▸ Problem description
Count every line below that contains "angle", then state the total with no other output.

[[ Provided entries, beginning ]]

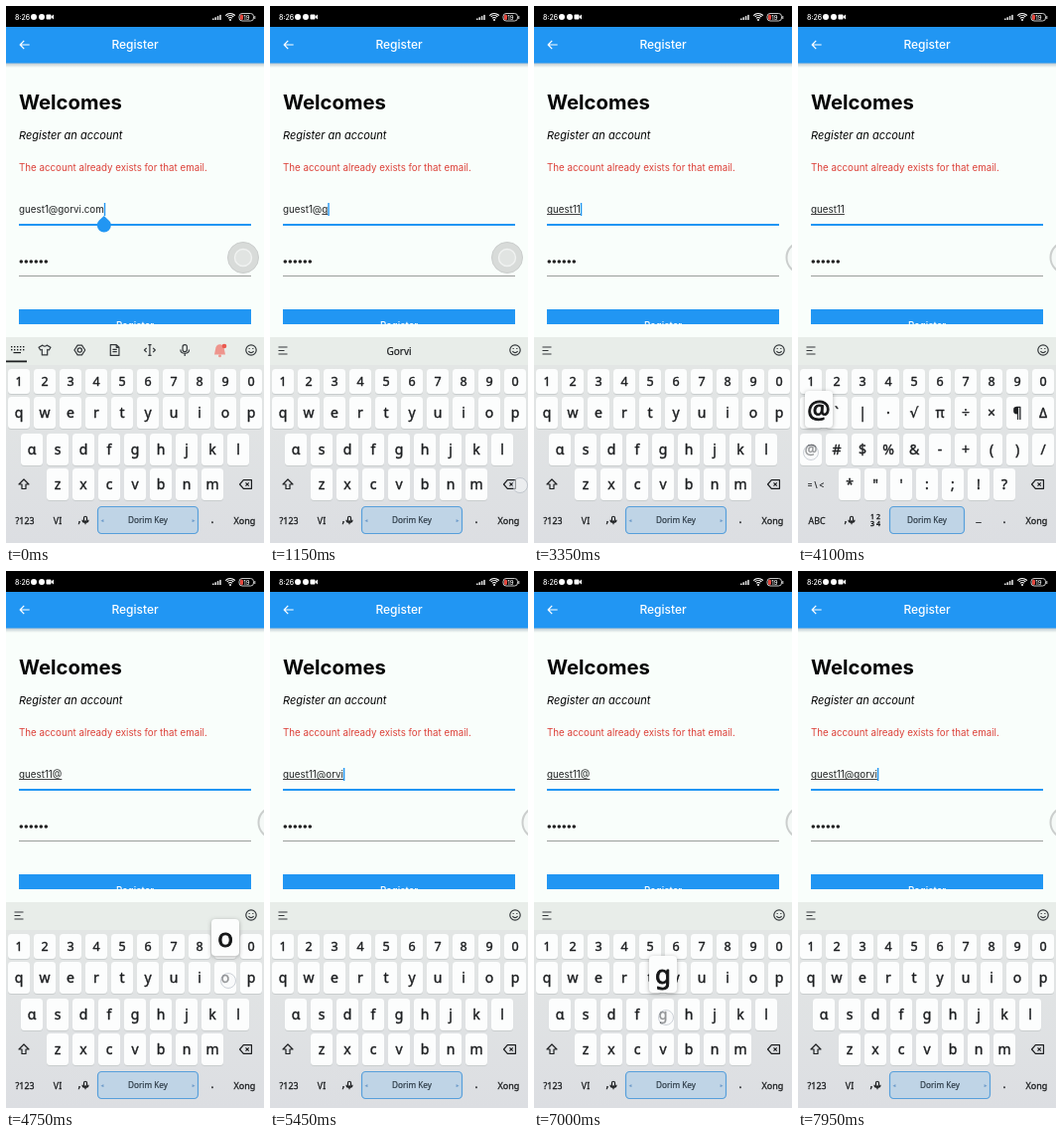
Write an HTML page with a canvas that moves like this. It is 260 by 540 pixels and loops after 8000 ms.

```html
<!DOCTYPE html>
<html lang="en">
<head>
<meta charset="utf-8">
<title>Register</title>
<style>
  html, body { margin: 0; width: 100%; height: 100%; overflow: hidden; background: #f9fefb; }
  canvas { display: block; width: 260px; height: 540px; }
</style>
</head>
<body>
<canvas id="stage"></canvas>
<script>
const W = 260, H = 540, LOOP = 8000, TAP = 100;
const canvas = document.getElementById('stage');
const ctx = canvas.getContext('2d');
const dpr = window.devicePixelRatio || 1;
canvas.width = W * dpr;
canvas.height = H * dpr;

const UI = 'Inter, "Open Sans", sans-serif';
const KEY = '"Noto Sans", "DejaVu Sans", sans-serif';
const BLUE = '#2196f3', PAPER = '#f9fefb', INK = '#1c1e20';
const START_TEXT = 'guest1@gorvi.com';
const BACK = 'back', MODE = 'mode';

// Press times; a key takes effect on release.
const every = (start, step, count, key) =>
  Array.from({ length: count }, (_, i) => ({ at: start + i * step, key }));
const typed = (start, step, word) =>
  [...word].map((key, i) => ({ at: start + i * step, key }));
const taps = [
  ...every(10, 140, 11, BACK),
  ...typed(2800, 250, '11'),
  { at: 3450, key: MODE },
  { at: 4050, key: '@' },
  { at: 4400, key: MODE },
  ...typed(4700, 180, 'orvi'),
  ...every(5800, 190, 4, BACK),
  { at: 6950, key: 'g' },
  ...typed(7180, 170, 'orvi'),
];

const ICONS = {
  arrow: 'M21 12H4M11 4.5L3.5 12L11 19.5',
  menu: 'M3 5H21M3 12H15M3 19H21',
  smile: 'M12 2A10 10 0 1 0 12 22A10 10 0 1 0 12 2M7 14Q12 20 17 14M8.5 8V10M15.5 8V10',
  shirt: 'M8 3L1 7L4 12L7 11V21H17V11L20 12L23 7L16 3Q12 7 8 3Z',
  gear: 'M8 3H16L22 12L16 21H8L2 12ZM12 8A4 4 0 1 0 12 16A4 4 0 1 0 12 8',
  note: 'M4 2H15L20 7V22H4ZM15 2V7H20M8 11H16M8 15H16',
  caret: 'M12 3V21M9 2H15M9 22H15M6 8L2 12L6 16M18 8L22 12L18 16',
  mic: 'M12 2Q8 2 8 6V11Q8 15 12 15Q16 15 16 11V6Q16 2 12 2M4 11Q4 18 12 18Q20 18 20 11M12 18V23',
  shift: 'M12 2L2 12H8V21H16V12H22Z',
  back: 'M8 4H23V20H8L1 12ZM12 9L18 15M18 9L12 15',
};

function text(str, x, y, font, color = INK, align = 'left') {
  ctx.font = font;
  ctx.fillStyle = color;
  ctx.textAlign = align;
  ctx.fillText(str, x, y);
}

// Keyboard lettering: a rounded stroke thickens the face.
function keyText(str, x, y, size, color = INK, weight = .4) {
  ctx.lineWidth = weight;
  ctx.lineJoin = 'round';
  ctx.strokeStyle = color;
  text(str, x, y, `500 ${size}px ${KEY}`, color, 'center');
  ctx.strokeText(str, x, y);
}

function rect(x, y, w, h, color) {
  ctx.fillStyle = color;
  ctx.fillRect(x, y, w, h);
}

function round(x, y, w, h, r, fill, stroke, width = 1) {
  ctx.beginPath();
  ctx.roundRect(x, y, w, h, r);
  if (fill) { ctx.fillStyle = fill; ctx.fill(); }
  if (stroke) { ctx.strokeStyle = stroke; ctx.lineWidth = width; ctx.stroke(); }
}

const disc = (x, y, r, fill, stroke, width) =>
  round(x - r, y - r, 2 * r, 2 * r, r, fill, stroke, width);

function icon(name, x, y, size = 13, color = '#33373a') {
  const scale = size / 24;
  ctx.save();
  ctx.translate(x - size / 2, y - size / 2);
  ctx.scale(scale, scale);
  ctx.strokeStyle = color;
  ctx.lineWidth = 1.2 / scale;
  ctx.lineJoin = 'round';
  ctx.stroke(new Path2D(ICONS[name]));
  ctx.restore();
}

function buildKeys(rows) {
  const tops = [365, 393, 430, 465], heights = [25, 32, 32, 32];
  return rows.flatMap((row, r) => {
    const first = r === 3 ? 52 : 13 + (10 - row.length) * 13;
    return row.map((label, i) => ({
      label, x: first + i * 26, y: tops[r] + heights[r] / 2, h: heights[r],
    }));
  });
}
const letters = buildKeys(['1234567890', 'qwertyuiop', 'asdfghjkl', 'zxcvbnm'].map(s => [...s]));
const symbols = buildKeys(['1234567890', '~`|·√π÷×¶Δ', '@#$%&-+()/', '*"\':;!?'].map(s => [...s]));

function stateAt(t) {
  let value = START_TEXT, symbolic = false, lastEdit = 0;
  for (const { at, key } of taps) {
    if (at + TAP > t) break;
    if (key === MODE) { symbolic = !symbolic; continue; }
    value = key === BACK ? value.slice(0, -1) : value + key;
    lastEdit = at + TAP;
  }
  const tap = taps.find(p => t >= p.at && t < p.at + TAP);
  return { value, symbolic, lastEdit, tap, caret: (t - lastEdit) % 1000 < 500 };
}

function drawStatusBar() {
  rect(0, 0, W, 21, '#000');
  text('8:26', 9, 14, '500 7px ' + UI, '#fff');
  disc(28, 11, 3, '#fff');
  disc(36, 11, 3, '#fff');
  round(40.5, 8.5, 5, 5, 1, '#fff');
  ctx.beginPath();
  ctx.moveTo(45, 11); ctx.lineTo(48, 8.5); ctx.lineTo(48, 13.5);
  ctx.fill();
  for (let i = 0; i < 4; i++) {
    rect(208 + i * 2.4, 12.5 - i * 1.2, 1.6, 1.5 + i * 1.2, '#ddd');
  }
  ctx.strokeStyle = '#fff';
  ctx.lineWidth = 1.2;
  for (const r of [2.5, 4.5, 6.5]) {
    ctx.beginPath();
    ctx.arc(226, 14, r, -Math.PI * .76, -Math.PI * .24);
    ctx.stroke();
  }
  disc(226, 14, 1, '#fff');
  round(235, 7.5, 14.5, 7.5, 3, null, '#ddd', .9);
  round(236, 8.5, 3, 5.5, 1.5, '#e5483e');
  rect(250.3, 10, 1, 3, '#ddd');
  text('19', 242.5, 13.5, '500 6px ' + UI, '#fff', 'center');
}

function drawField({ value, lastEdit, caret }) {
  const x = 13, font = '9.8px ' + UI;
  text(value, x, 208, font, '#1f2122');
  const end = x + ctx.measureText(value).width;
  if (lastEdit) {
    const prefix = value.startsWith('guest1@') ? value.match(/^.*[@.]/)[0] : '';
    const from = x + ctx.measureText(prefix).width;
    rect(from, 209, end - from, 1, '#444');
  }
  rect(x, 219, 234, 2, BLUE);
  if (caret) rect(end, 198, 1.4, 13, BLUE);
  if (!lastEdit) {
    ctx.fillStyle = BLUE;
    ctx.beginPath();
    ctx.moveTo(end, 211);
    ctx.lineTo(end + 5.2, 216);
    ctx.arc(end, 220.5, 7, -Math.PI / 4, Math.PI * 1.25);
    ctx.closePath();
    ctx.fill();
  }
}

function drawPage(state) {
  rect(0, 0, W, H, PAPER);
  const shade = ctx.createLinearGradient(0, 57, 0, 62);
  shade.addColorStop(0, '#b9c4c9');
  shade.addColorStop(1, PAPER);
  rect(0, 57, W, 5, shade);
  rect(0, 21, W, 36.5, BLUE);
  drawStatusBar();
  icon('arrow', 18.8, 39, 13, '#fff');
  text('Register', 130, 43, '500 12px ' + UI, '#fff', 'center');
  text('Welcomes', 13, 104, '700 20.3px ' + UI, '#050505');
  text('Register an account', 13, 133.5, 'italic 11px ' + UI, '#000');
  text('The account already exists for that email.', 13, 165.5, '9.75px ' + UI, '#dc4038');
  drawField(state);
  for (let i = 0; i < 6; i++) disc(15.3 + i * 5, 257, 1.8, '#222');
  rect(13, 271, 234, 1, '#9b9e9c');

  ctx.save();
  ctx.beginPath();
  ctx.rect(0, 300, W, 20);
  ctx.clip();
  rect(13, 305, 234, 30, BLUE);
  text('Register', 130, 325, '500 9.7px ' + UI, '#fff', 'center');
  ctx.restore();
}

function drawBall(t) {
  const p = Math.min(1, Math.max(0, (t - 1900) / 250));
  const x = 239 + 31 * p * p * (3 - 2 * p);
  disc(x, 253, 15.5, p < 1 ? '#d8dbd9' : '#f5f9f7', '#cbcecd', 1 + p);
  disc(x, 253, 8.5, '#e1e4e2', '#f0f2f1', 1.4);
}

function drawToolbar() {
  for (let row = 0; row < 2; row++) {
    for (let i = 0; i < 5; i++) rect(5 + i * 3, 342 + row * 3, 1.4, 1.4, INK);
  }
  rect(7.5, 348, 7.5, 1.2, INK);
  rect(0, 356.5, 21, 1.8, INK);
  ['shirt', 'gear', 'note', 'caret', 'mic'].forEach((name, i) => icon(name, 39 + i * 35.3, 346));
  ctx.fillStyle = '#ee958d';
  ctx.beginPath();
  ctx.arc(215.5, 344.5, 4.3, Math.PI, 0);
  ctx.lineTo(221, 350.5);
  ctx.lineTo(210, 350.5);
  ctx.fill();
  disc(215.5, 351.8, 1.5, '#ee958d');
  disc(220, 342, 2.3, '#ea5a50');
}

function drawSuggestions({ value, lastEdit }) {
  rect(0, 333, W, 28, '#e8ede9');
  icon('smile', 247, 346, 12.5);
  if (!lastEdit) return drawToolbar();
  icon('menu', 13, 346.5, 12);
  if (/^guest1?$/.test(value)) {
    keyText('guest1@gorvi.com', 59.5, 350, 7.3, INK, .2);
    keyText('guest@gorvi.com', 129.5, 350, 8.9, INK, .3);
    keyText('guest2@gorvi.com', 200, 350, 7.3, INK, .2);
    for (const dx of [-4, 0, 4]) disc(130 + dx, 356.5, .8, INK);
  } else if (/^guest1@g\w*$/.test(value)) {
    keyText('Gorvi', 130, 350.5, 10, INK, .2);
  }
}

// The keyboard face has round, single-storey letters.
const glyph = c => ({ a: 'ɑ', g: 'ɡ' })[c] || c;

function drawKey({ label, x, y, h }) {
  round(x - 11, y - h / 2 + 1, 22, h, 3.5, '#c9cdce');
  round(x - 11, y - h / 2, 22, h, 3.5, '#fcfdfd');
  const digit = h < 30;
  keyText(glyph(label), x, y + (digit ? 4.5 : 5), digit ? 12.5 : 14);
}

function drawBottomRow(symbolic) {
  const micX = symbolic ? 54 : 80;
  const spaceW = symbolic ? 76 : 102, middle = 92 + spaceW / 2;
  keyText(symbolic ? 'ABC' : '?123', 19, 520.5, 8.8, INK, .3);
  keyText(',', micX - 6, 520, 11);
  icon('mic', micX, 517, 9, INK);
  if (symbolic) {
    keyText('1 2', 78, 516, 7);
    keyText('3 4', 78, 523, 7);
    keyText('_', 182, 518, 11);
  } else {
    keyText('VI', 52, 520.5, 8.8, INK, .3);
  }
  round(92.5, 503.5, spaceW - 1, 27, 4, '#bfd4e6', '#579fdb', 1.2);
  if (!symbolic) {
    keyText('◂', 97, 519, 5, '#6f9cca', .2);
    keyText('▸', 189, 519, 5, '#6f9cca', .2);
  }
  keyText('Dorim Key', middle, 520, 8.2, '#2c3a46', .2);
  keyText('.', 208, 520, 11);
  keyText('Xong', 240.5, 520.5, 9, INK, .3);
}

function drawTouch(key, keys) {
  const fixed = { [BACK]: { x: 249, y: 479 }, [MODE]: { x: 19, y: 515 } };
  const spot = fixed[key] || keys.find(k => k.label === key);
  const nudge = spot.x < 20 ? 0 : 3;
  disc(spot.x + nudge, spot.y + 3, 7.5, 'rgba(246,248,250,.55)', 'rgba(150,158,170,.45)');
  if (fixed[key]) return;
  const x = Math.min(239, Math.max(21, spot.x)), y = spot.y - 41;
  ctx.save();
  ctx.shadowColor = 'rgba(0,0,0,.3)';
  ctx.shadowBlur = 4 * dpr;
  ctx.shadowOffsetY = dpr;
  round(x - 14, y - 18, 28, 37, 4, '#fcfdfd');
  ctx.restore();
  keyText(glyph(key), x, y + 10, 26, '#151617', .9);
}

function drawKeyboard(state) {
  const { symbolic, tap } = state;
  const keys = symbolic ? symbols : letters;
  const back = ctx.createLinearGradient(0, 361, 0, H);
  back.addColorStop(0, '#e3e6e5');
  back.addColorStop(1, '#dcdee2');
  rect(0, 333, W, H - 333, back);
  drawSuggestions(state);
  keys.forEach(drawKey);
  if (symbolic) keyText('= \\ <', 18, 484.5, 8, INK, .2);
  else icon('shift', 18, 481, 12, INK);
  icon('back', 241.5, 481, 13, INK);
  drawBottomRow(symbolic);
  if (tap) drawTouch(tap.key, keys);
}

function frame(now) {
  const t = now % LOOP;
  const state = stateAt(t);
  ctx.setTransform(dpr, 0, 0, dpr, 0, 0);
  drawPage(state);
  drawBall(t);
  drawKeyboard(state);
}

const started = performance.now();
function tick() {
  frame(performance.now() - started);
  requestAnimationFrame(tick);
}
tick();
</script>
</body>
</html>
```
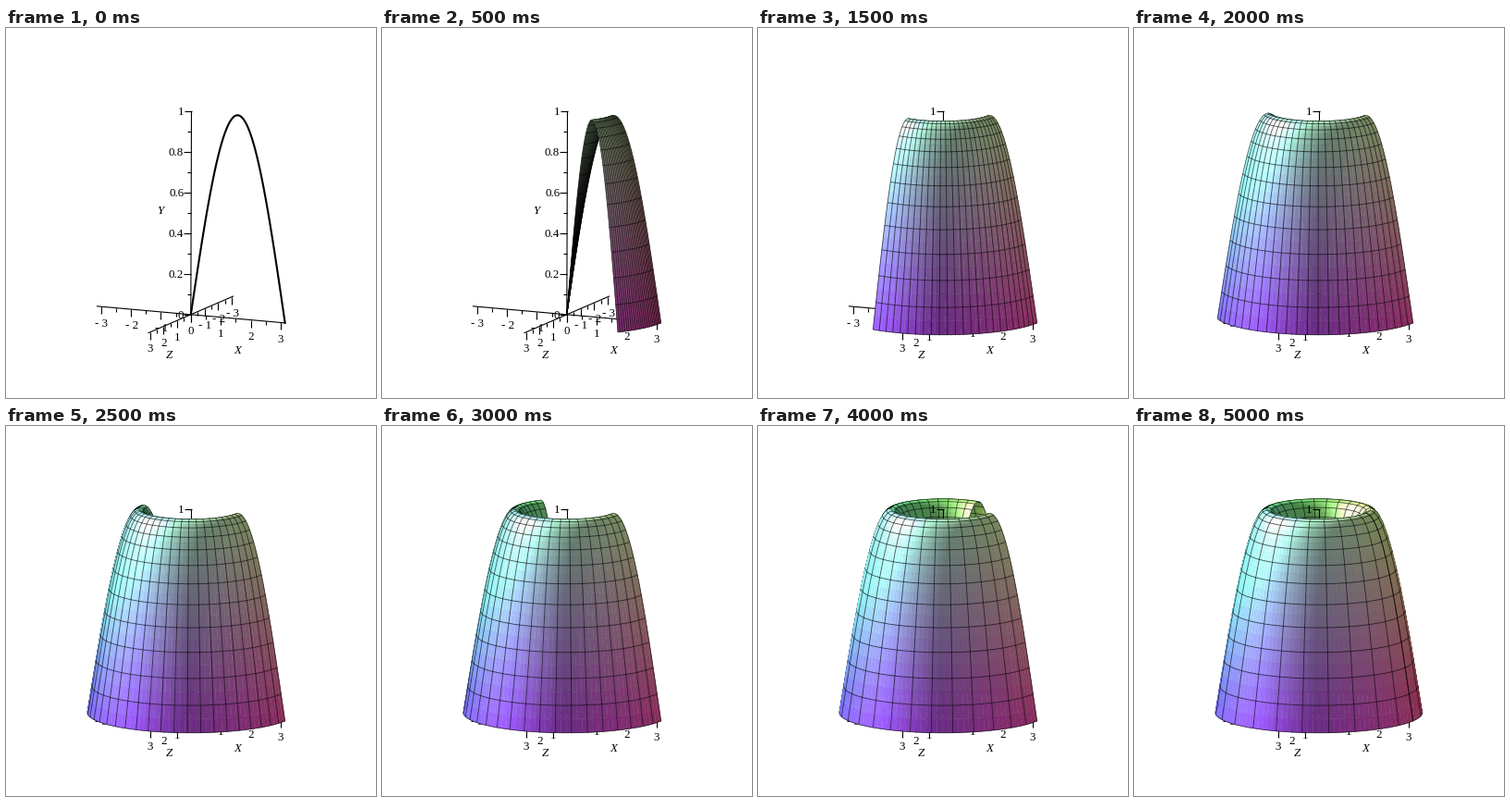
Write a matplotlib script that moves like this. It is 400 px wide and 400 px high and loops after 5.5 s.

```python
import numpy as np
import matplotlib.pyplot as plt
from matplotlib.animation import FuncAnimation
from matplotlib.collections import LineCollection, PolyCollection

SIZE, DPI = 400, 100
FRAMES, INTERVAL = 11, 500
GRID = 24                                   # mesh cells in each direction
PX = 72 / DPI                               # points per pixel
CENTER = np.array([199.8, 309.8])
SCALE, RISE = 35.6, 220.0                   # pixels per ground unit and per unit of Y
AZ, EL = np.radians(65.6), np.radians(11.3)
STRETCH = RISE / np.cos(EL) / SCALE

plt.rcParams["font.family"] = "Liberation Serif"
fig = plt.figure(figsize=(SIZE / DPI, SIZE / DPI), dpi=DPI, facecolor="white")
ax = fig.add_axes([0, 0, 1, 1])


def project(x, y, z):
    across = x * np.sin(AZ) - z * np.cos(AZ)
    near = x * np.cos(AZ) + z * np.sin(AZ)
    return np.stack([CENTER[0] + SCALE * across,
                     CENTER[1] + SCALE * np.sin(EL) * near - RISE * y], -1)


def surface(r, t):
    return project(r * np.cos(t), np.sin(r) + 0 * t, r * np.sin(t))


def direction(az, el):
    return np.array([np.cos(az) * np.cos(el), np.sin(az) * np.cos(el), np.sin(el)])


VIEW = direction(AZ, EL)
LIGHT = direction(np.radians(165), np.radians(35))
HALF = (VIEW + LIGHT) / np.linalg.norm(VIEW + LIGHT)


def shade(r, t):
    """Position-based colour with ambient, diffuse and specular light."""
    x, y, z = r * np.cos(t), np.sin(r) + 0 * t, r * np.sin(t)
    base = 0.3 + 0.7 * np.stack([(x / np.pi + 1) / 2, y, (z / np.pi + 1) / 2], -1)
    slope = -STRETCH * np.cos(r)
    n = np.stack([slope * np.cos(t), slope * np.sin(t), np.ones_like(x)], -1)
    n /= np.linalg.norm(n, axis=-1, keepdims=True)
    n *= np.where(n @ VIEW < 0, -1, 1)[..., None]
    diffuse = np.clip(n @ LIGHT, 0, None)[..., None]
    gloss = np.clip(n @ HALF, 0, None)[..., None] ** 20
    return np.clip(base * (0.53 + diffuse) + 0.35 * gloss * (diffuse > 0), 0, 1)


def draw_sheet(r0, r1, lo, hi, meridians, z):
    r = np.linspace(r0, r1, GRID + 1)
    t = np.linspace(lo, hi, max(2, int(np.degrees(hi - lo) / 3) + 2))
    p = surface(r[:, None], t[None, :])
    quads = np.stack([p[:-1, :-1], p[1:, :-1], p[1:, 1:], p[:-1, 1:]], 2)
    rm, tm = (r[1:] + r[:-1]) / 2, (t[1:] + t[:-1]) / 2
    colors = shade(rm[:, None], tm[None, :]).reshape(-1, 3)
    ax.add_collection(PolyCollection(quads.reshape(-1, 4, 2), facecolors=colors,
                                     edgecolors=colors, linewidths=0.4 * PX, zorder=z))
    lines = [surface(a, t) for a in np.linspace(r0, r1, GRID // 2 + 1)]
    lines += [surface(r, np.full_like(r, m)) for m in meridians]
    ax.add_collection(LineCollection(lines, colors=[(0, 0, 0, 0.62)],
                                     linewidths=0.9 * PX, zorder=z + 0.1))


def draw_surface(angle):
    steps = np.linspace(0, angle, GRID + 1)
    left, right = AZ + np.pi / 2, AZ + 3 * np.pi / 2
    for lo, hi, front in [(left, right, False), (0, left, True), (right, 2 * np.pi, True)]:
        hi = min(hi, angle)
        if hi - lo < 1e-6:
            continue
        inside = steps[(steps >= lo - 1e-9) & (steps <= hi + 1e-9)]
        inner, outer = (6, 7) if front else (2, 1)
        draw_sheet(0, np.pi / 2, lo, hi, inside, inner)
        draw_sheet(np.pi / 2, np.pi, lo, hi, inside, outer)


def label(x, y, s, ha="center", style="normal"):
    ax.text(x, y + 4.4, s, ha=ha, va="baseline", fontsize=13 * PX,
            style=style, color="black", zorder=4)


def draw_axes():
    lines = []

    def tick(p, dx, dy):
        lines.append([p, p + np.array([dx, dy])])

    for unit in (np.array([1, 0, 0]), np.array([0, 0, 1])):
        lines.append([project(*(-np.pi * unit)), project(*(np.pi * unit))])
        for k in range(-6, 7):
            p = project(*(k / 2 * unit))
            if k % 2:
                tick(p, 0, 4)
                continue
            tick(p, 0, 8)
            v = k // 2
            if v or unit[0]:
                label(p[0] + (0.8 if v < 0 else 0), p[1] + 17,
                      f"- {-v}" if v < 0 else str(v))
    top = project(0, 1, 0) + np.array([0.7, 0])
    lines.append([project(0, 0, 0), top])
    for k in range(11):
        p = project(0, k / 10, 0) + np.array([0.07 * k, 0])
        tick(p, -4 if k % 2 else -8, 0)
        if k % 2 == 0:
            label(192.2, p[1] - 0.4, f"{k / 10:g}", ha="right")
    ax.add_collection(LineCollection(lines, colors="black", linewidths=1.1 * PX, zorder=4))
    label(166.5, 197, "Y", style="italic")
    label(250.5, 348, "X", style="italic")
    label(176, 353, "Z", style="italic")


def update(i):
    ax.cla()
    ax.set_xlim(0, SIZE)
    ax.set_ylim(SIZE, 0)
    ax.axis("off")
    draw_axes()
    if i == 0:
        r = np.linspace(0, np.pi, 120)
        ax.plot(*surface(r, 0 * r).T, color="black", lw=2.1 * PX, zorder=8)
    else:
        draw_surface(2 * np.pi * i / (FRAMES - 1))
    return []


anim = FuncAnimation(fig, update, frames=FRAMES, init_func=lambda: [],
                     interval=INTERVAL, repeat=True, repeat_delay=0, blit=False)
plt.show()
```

[[ Provided entries, end ]]

▸ Exercise output
3